It is part of the essence of troops of this kind that they often operate in secrecy, providing their political masters with policy options that they might not wish to own up to publicly.
But given that the UK’s earlier relationship with Col Gaddafi and his intelligence services caused great embarrassment, it could be that attention will one day focus more closely on British assistance to the NTC, particularly if the Libyan revolution comes unstuck.” BBC“ UK’s secret mission to beat Gaddafi”: (emphasis added)
What is disturbing in this January 2012 scoop BBC is that the facts were known to the Western media in March 2011 and were deliberately withheld until the war was over. Global Research reported on the presence of U.K. Special Forces as far back as early March 2011:

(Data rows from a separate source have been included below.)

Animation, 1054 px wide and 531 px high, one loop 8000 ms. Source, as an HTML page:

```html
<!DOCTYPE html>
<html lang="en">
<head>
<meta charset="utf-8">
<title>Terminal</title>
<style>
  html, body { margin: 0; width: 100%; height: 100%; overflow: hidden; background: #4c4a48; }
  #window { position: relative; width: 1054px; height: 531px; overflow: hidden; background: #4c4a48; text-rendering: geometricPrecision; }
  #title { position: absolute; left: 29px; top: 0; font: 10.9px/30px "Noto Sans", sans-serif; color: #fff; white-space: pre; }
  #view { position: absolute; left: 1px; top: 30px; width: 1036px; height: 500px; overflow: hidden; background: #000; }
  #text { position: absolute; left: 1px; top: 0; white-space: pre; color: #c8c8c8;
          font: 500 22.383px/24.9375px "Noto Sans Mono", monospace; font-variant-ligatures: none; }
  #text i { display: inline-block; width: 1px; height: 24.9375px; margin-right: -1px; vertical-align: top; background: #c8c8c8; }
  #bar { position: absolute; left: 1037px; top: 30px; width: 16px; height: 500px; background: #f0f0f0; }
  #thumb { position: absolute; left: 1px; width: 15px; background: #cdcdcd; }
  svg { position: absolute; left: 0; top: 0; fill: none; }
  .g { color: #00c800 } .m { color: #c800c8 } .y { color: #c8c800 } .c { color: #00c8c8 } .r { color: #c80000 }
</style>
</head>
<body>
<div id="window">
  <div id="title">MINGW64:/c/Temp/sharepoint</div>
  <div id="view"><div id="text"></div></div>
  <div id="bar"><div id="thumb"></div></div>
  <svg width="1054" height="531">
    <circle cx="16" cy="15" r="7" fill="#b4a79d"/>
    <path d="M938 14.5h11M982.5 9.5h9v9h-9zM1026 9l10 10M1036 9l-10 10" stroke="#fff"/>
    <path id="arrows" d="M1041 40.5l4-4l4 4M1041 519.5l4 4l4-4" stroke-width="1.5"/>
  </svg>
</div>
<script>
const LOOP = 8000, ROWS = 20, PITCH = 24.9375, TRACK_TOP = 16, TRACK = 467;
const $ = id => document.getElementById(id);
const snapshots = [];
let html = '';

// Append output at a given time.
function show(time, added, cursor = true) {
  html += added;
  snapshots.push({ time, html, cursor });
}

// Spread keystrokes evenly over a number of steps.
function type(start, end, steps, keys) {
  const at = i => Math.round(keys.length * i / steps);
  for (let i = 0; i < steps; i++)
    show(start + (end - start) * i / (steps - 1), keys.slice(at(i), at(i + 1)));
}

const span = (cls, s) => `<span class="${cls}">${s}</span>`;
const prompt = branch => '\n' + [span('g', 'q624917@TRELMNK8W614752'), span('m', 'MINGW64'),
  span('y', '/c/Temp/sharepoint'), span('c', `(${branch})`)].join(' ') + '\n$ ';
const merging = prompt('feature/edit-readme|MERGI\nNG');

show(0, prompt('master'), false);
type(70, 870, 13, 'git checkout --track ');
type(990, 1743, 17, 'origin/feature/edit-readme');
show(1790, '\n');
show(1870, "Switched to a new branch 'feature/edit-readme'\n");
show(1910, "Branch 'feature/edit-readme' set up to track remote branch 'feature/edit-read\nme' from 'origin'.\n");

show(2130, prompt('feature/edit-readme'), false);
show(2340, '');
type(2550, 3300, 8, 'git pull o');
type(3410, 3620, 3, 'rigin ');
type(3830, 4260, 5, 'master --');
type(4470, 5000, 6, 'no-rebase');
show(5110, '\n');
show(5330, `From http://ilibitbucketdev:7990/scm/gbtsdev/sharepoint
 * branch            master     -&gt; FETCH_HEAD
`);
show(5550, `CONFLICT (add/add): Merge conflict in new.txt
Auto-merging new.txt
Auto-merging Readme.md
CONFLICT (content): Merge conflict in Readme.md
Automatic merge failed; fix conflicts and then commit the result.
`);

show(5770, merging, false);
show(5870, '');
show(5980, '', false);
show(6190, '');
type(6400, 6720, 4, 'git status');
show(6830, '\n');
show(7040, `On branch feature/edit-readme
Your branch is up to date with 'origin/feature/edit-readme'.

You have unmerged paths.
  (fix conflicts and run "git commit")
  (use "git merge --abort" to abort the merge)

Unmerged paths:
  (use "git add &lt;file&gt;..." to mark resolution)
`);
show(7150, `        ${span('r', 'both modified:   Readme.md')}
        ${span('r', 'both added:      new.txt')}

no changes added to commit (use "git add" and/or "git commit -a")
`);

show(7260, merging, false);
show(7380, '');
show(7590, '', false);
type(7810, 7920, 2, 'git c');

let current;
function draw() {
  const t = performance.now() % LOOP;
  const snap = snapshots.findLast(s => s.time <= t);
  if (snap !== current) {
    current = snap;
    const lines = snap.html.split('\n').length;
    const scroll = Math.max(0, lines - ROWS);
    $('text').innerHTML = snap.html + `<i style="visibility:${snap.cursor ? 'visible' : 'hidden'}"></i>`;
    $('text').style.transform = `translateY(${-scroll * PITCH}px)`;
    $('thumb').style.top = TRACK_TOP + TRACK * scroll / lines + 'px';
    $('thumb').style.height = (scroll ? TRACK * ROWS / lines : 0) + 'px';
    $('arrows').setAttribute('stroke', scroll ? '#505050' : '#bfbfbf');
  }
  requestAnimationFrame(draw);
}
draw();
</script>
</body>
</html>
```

US and allied special forces are on the ground in Eastern Libya, providing covert support to the rebels [...] This was recognized when British SAS Special Forces commandos were arrested in the Benghazi region. They were acting as military advisers to opposition forces. (Michel Chossudovsky, Insurrection and Military Intervention: The US-NATO Attempted Coup d’Etat in Libya?, Global Research, March 7, 2011.)
As for the MI6 and the British Special Forces, agents were captured early in March by the rebels who had mistaken them for enemy spies. British intelligence was allegedly on the ground to establish connections with the rebellion, which the were apparently not aware of. (Julie Lévesque,Libya: Media Propaganda and “Humanitarian Imperialism”, Global Research, April 10, 2011.)
It has been reported that dozens of British agents and commandos from MI6, the Special Air Services (SAS) unit, and the Special Boat Services (SBS) units were also operating inside Libya.(Mahdi Darius Nazemroaya, NATO’s Secret Ground War in Libya, May 16, 2011.)
The Western mainstream media’s modus operandi is to create the impression of fair and unbiased reporting when it comes to war coverage: but this reporting is “after the facts” once countless innocent civilians have been killed under NATO’s “humanitarian mandate”.
Only once the targeted leader has been killed or ousted, do we see reports documenting the covert role played by the Western military alliance. The mainstream media only reports long after the facts, once the Westerns puppet governments are installed.
Before Qaddafi’s assassination, you could not read BBC reports acknowledging a “British campaign to overthrow Muammar Gaddafi’s regime”. It was called a “humanitarian intervention”.
Now it’s Syria’s turn to be the victim of a similar “regime change” supported by an intense media propaganda campaign.
Julie Lévesque and Michel Chossudovsky contributed to this report.